“A lot of girls will do things to get roles.”

By Kate Wagner
Sophie Monk’s foray into Hollywood is well-documented. From movie roles to her engagement to Benji Madden, the singer seemed to get the full La La Land experience.
Now, she’s weighed in on Hollywood's newly-exposed sexual harassment epidemic, previously buried by fear and a suffocating power imbalance.
“You definitely get hit on a lot when you shouldn’t,” Monk told The Herald Sun.
WATCH: Hollywood's apologist attitude to sexual assault has always been a problem.
“You think you are going in for a meeting and the next thing it is a dinner meeting and you go, ‘Oh, I get where this is going’ ...
“They can be touchy feely and say inappropriate things.”
So far, so good – a clear affirmation sexual harassment and abuse of power.
But then she goes on to say: “People can get drunk with the power and the money, and a lot of girls will do things to get roles.”
A lot of girls will do things to get roles.
What about the young men? Or is it because they’re not being propositioned for sex with the same ferocity as women?
Her word choice also diminishes the severity and wide variety of allegations. It implies the people targeted by predators are only young, naïve girls who offer themselves willingly despite so many of the accusations not supporting that trope.
It’s also happening to men like Terry Crews, to established professionals, and to women simply scared of being blacklisted and never working again.
Monk also distances herself from the issue and injects even more problematic rhetoric.

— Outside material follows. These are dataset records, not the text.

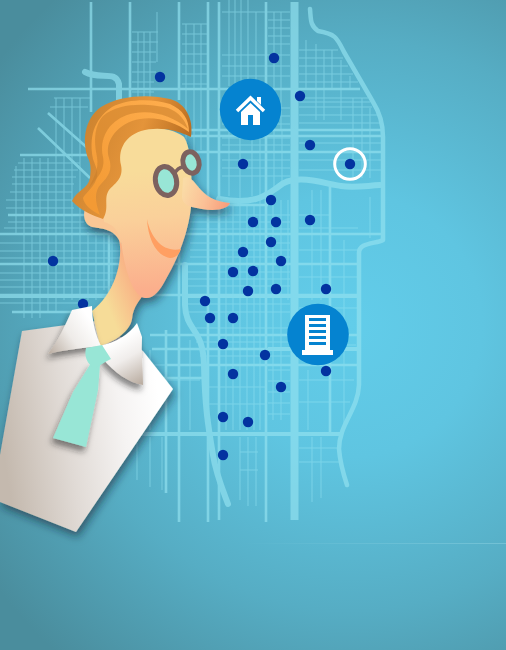
<!DOCTYPE html>
<html lang="en">
<head>
<meta charset="utf-8">
<title>City map search illustration</title>
<style>
:root {
  --road: #93e2f0;
  --dot: #0333a0;
  --marker: #0583d0;
  --mint: #98e6d6;
  --frame: #7d625f;
}
html, body { margin: 0; padding: 0; overflow: hidden; }
body { width: 506px; height: 650px; background: #58bbd6; }
svg { display: block; }
.roads { fill: none; stroke: var(--road); opacity: .68; }
.minor { stroke-width: 1; opacity: .8; }
.street { stroke-width: 2.6; }
.avenue { stroke-width: 4; }
.highway { stroke-width: 8; }
.river { stroke-width: 6; stroke-linecap: round; stroke-linejoin: round; }
.shore { stroke-width: 4.5; stroke-linecap: round; stroke-linejoin: round; }
.dots { fill: var(--dot); }
.marker { fill: var(--marker); }
.icon { fill: #fff; }
</style>
</head>
<body>
<svg width="506" height="650" viewBox="0 0 506 650" role="img" aria-label="A man in glasses looking over a city map with location dots">
  <defs>
    <radialGradient id="sky" gradientUnits="userSpaceOnUse" cx="350" cy="325" r="440">
      <stop offset="0" stop-color="#62cdea"/>
      <stop offset=".3" stop-color="#5fc5e1"/>
      <stop offset=".65" stop-color="#56adc4"/>
      <stop offset="1" stop-color="#4a8d9d"/>
    </radialGradient>
    <linearGradient id="horizon">
      <stop offset="0" stop-color="#8fd3e2" stop-opacity="0"/>
      <stop offset="1" stop-color="#8fd3e2" stop-opacity=".5"/>
    </linearGradient>
    <linearGradient id="skin" gradientUnits="userSpaceOnUse" x1="148" y1="170" x2="158" y2="290">
      <stop offset="0" stop-color="#f8dc9a"/>
      <stop offset=".4" stop-color="#fad09a"/>
      <stop offset="1" stop-color="#fbae8c"/>
    </linearGradient>
    <radialGradient id="cheek" gradientUnits="userSpaceOnUse" cx="140" cy="190" r="62">
      <stop offset="0" stop-color="#f4e39e"/>
      <stop offset="1" stop-color="#f4e39e" stop-opacity="0"/>
    </radialGradient>
    <linearGradient id="neck" gradientUnits="userSpaceOnUse" x1="105" y1="300" x2="142" y2="285">
      <stop offset="0" stop-color="#f6dc98"/>
      <stop offset="1" stop-color="#f9ab82"/>
    </linearGradient>
    <linearGradient id="nose" gradientUnits="userSpaceOnUse" x1="182" y1="190" x2="230" y2="206">
      <stop offset="0" stop-color="#fadba6"/>
      <stop offset=".5" stop-color="#fbc096"/>
      <stop offset="1" stop-color="#f89a78"/>
    </linearGradient>
    <linearGradient id="hair" gradientUnits="userSpaceOnUse" x1="80" y1="110" x2="190" y2="150">
      <stop offset="0" stop-color="#c9812e"/>
      <stop offset=".55" stop-color="#e4943a"/>
      <stop offset="1" stop-color="#b3691f"/>
    </linearGradient>
    <linearGradient id="hair-light" gradientUnits="userSpaceOnUse" x1="85" y1="190" x2="180" y2="105">
      <stop offset="0" stop-color="#f39a34"/>
      <stop offset="1" stop-color="#ffae4e"/>
    </linearGradient>
    <linearGradient id="shirt" gradientUnits="userSpaceOnUse" x1="0" y1="430" x2="160" y2="405">
      <stop offset="0" stop-color="#c4b9ae"/>
      <stop offset=".4" stop-color="#e0dad5"/>
      <stop offset=".75" stop-color="#f5f3f2"/>
      <stop offset="1" stop-color="#fff"/>
    </linearGradient>
    <linearGradient id="collar-left" gradientUnits="userSpaceOnUse" x1="50" y1="352" x2="92" y2="322">
      <stop offset="0" stop-color="#bdb1a6"/>
      <stop offset=".5" stop-color="#eeebe8"/>
      <stop offset="1" stop-color="#fff"/>
    </linearGradient>
    <linearGradient id="collar-right" gradientUnits="userSpaceOnUse" x1="142" y1="384" x2="118" y2="340">
      <stop offset="0" stop-color="#b9aca0"/>
      <stop offset=".6" stop-color="#f0edeb"/>
      <stop offset="1" stop-color="#fff"/>
    </linearGradient>
    <filter id="shadow" x="-20%" y="-20%" width="140%" height="140%">
      <feDropShadow dx="2" dy="5" stdDeviation="4" flood-color="#123" flood-opacity=".55"/>
    </filter>
    <filter id="soft-shadow" x="-30%" y="-30%" width="160%" height="160%">
      <feDropShadow dx="-2" dy="5" stdDeviation="3" flood-color="#222" flood-opacity=".55"/>
    </filter>
    <circle id="dot" r="5.2"/>
  </defs>

  <rect id="background" width="506" height="650" fill="url(#sky)"/>
  <rect id="horizon-line" x="240" y="543" width="266" height="1" fill="url(#horizon)"/>

  <g id="city-map" class="roads">
    <g class="minor">
      <path id="north-west-blocks" d="M132 32H158M132 42H158M132 52H156M132 62H156M132 72H156M132 82H154M132 92H154M132 102H152M138 32V112M144 32V112M150 32V100M157 12V62M182 24H207M182 34H207M182 44H207M182 54H207M182 64H207M182 74H207M182 84H207M186 24V150M194 24V150M201 24V150"/>
      <path id="north-blocks" d="M222 12H290M222 55H290M222 66H290M222 76H290M268 20H290M268 28H290M268 36H290M268 44H290M229 0V86M235 0V86M241 0V86M248 0V86M256 12V86M274 12V130M281 12V130"/>
      <path id="north-east-blocks" d="M299 50H338M299 58H343M299 66H348M299 74H353M299 82H358M299 98H368M299 102H370M299 107H372M299 115H377M299 123H380M299 143H383M299 160H383M299 170H383M306 40V88M316 44V120M324 50V120M332 50V88M341 60V120M350 76V88M353 98V178M362 98V178M370 108V178"/>
      <path id="west-blocks" d="M54 98H90M50 107H88M18 163H80M14 170H78M12 177H76M12 184H74M10 192H72M6 200H72M6 208H74M8 222H84M4 228H92M0 243H120M0 251H120M0 258H120M0 273H118M0 280H114M0 287H112M0 303H78M20 312H70M16 166V234M24 158V318M32 158V318M40 158V318M48 158V312M56 98V312M64 98V300M72 98V300M80 98V300M88 232V300M96 232V300M104 232V290M112 232V285"/>
      <path id="central-blocks" d="M190 215H290M190 222H290M190 229H290M190 243H290M190 250H290M190 257H290M186 272H290M186 279H290M184 286H290M184 304H290M188 312H290M190 328H290M196 342H290M200 356H290M204 387H265M207 404H265M268 370H290M268 381H290M268 392H290M268 403H290M268 414H290M226 205V430M233 205V430M240 90V430M247 205V430M254 205V430M260 90V430M273 200V420M281 200V420M288 200V300"/>
      <path id="bridge-blocks" d="M222 108H290M222 116H290M222 124H290M222 138H290M222 145H290M222 160H290M222 168H290M222 176H290M229 90V196M252 90V196M274 130V190M282 130V186"/>
      <path id="east-blocks" d="M299 215H330M299 228H358M299 250H358M299 277H358M299 308H358M299 345H356M299 350H352M299 380H354M299 402H350M312 190V300M321 190V300M344 240V430M370 197V238M308 370V430"/>
      <path id="south-blocks" d="M137 437V480M150 437V487M162 437V490M240 437V500M248 437V506M256 437V506M312 437V502M321 437V498M240 452H258M240 470H258M299 448H340M299 462H340M145 365H200M145 380H200M150 350V430M190 340V430"/>
    </g>
    <g class="street">
      <path d="M91 2V112M130 2V110M179 2V100M179 215V522M208 2V522M219 2V520M266 2V522M330 185V432M166 330V493M109 235V300"/>
      <path d="M28 89H360M20 155H100M190 130H382M190 136H382M190 152H384M8 215H95M195 205H268M0 234H383M0 264H358M0 295H358M12 312H90M150 335H358M152 349H292M165 365H358M150 378H205M48 113L92 152M38 128L90 178"/>
    </g>
    <path class="avenue" d="M0 296H112M182 296H358M120 434H340M268 349H357"/>
    <path class="highway" d="M294.500 2V520"/>
    <path id="river" class="river" d="M85 72C100 80 116 70 119 84V108M219 199C255 206 268 194 278 187C294 172 325 184 341 186C354 188 364 186 380 185M185 265V305C186 332 203 327 204 365C205 408 208 425 213 455C216 474 222 488 228 504"/>
    <path id="shoreline" class="shore" d="M310 9C311 20 310 25 318 31C336 34 337 38 344 52L373 102C380 113 383 123 383 137V240C376 244 358 242 359 254V385C358 410 339 424 339 449C340 462 343 473 347 485"/>
  </g>

  <g id="locations" class="dots">
    <use href="#dot" x="160" y="77"/><use href="#dot" x="274" y="58"/><use href="#dot" x="300" y="96"/>
    <use href="#dot" x="310" y="145"/><use href="#dot" x="350" y="164"/><use href="#dot" x="243" y="164"/>
    <use href="#dot" x="271" y="200"/><use href="#dot" x="253" y="222"/><use href="#dot" x="276" y="222"/>
    <use href="#dot" x="310" y="220"/><use href="#dot" x="271" y="242"/><use href="#dot" x="243" y="252"/>
    <use href="#dot" x="281" y="261"/><use href="#dot" x="233" y="272"/><use href="#dot" x="253" y="271"/>
    <use href="#dot" x="248" y="291"/><use href="#dot" x="276" y="289"/><use href="#dot" x="326" y="289"/>
    <use href="#dot" x="205" y="301"/><use href="#dot" x="210" y="318"/><use href="#dot" x="233" y="318"/>
    <use href="#dot" x="223" y="344"/><use href="#dot" x="265" y="355"/><use href="#dot" x="233" y="374"/>
    <use href="#dot" x="281" y="387"/><use href="#dot" x="326" y="371"/><use href="#dot" x="223" y="417"/>
    <use href="#dot" x="248" y="422"/><use href="#dot" x="223" y="455"/><use href="#dot" x="53" y="261"/>
    <use href="#dot" x="83" y="304"/>
  </g>
  <circle id="selected-location" cx="350" cy="164" r="15.300" fill="none" stroke="#fff" stroke-width="3"/>

  <g id="house-marker">
    <circle class="marker" cx="250.500" cy="109.500" r="30.700"/>
    <path d="M237 111L250.500 98L264 111" fill="none" stroke="#fff" stroke-width="3.500"/>
    <path class="icon" d="M257 97H261V105L257 101ZM241 112L250.500 103L260 112V125H253V115H248V125H241Z"/>
  </g>
  <g id="office-marker">
    <circle class="marker" cx="318" cy="334.500" r="30.800"/>
    <path class="icon" d="M305 315H330V350H333V355H302V350H305Z"/>
    <path d="M309 319.500H326M309 325.500H326M309 331.500H326M309 337.500H326M309 343.500H326" stroke="#0583d0" stroke-width="3"/>
  </g>

  <g id="man">
    <path id="shirt-body" d="M22 331L96 321L143 351L173 389L76 532L0 502V455Z" fill="url(#shirt)" filter="url(#shadow)"/>
    <g id="head" filter="url(#shadow)">
      <path id="neck-shape" d="M119 238C124 264 113 295 92 311L100 346C116 341 130 331 132 319C133 307 140 299 146 292Z" fill="url(#neck)"/>
      <path id="ear" d="M89 202C82 209 82 224 92 227C104 229 115 229 121 244L126 205Z" fill="#fac795"/>
      <path id="face" d="M104 210C108 185 110 150 124 134C139 124 170 126 184 137C192 150 192 180 191 207C188 234 178 258 166 279C160 291 153 299 145 298C134 296 127 276 123 254C121 239 119 226 104 222Z" fill="url(#skin)"/>
      <circle cx="140" cy="190" r="62" fill="url(#cheek)" clip-path="path('M104 210C108 185 110 150 124 134C139 124 170 126 184 137C192 150 192 180 191 207C188 234 178 258 166 279C160 291 153 299 145 298C134 296 127 276 123 254C121 239 119 226 104 222Z')"/>
      <path id="nose-shape" d="M183 178C190 175 194 182 201 190C209 199 219 202 230 203C227 210 214 211 202 209C193 207 183 207 182 197Z" fill="url(#nose)"/>
    </g>
    <g id="hairstyle">
      <path d="M88 158C82 142 84 119 101 107C119 95 150 94 170 99C185 103 194 118 191 137C177 130 158 126 141 131C123 137 118 152 121 165C124 179 114 184 109 190C103 199 110 208 103 219C92 215 81 211 72 201C77 190 88 189 90 178C91 169 91 164 88 158Z" fill="url(#hair)"/>
      <path d="M93 159C89 138 93 120 112 107C129 98 154 99 170 104C183 110 189 119 189 132C174 121 151 114 132 121C112 129 105 145 109 158C113 170 108 177 101 184C94 191 95 202 100 215C90 210 84 204 83 198C88 190 99 184 97 170Z" fill="url(#hair-light)"/>
      <path d="M103 116C120 101 151 104 168 108C179 112 185 120 188 129C172 115 148 108 127 115C108 122 99 139 103 157C106 172 94 180 88 190C94 176 99 171 97 157C93 139 95 125 103 116Z" fill="#c97f2b" opacity=".55"/>
    </g>
    <g id="glasses" fill="#98e6d6" stroke="#7d625f" stroke-width="5">
      <path d="M174 175C176 170 180 167 184 167" fill="none" stroke-width="3.500"/>
      <ellipse cx="166" cy="181" rx="10.500" ry="14.500" transform="rotate(-12 166 181)"/>
      <ellipse cx="191" cy="162.500" rx="8" ry="10.800" transform="rotate(-14 191 162.500)"/>
    </g>
    <path id="smile" d="M147 219C151 239 164 253 181 249C179 255 175 258 170 258C157 256 148 240 147 219Z" fill="#ff9f62"/>
    <g id="collar" filter="url(#soft-shadow)">
      <path d="M72 310L92 306C92 321 95 334 101 346C83 348 64 350 48 354C58 341 65 326 72 310Z" fill="url(#collar-left)"/>
      <path d="M137 323L142 337C141 353 143 369 143 385C129 383 114 372 103 359L100 346C116 342 129 335 137 323Z" fill="url(#collar-right)"/>
    </g>
    <g id="necktie" fill="#98e6d6">
      <path d="M91 363L100 365L98 390L86 447L53 438L73 392Z" filter="url(#soft-shadow)"/>
      <path d="M86 348L102 345L111 359C104 362 99 367 94 368C87 364 84 356 86 348Z"/>
    </g>
  </g>
</svg>
</body>
</html>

“Then there are people like me; like I would not even understand how that would work,” she told the publication.
“Why would you want to employ someone after you have done something with them and then see them the next day?”
“You just have to really respect yourself. If you are strong no one can hurt you.”
If you are strong no one can hurt you.
Does that imply Kate Beckinsale, Rose McGowan, Ashley Judd, Gwyneth Paltrow weren’t strong? That calling out Harvey Weinstein publicly is a sign of weakness?
The implication women who are harassed just don’t respect themselves enough is such a huge part of the victim-blaming we’re trying so hard to eradicate.
While we're sure Monk wasn’t trying to cheapen their harrowing experiences, her attitude and word choice are indicative of an inherently damaging mindset when it comes to sexual assault.